  // connect to the PLL that will generate multiple clocks
  val harnessSysPLL = dp(PLLFactoryKey)()
  harnessSysPLL := sysClkNode

  // create and connect to the dutClock
  val dutClock = ClockSinkNode(freqMHz = dp(FPGAFrequencyKey))
  val dutWrangler = LazyModule(new ResetWrangler)
  val dutGroup = ClockGroup()
  dutClock := dutWrangler.node := dutGroup := harnessSysPLL

Without going into too much detail, the clocks overlay is placed in the harness and a PLL node (harnessSysPLL) generates the necessary clocks specified by ClockSinkNodes. For ease of use, you can change the FPGAFrequencyKey to change the default clock frequency of the FPGA design.

After the harness is created, the BundleBridgeSource’s must be connected to the ChipTop IOs. This is done with harness binders and io binders (see fpga/src/main/scala/vcu118/HarnessBinders.scala and fpga/src/main/scala/vcu118/IOBinders.scala). For more information on harness binders and io binders, refer to IOBinders and HarnessBinders.

10.2.3. Introduction to the Bringup Platform

An example of a more complicated design used for Chipyard test chips can be viewed in fpga/src/main/scala/vcu118/bringup/. This example extends the default test harness and creates new Overlays to connect to a DUT (connected to the FMC port). Extensions include another UART (connected over FMC), I2C (connected over FMC), miscellaneous GPIOS (can be connected to anything), and a TSI Host Widget. The TSI Host Widget is used to interact with the DUT from the prototype over a SerDes link (sometimes called the Low BandWidth InterFace - LBWIF) and provide access to a channel of the FPGA’s DRAM.

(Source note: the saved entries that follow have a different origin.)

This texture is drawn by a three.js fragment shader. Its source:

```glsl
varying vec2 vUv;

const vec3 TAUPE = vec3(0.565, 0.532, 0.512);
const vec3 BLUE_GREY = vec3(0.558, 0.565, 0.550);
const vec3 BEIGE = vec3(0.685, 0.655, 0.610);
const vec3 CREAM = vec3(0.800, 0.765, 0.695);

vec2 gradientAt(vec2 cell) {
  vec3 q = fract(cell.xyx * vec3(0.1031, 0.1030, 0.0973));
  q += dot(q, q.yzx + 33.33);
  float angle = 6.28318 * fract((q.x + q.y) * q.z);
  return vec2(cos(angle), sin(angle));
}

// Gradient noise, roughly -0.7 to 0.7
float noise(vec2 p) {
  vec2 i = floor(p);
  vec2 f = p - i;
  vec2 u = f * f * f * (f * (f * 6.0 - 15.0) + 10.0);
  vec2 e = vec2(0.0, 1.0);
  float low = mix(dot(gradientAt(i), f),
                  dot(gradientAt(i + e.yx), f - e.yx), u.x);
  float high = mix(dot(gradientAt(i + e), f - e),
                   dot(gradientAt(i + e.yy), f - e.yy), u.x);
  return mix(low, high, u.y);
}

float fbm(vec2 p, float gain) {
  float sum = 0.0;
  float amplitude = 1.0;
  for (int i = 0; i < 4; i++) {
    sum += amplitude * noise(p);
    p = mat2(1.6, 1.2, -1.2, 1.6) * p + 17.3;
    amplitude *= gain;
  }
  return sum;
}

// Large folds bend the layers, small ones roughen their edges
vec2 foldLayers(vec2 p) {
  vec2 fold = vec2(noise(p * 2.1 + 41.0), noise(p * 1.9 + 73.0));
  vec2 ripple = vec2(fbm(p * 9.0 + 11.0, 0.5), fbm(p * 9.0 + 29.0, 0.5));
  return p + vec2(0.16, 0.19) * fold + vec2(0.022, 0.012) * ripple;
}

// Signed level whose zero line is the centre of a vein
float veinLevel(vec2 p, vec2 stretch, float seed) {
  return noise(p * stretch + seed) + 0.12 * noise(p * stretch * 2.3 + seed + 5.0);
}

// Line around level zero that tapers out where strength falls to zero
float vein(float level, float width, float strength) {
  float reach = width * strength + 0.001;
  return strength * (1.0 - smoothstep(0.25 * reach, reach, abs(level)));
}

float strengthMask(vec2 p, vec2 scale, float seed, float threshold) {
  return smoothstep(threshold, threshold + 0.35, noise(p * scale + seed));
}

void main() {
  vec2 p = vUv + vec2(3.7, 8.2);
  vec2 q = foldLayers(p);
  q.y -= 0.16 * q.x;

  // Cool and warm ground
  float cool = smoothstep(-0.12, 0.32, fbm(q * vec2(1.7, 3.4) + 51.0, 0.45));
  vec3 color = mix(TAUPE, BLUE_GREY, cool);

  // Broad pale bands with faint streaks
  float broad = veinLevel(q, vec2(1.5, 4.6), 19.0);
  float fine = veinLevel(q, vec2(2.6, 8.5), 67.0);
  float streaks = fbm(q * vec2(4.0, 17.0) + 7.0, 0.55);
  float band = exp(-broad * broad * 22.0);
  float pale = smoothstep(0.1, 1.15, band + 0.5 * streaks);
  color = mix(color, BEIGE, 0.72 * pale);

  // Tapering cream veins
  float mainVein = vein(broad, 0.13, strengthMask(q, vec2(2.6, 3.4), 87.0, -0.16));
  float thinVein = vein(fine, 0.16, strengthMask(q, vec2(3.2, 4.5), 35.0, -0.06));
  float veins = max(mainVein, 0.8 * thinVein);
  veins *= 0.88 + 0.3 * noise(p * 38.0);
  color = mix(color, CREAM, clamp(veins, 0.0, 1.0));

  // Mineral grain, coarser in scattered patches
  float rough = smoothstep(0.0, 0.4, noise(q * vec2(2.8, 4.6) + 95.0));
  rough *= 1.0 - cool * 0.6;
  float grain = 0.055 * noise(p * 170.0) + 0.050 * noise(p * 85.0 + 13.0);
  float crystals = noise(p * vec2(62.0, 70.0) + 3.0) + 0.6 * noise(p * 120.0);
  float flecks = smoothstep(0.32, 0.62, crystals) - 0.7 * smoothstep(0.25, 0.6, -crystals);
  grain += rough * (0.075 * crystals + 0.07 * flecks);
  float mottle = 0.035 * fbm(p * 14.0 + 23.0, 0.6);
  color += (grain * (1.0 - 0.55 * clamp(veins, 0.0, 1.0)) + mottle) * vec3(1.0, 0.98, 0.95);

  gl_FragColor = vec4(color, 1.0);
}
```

Remember that since whenever a new test harness is created (or the config changes, or the config packages changes, or…), you need to modify the make invocation. For example, make SUB_PROJECT=vcu118 CONFIG=MyNewVCU118Config CONFIG_PACKAGE=this.is.my.scala.package bitstream. See Generating a Bitstream for information on the various make variables.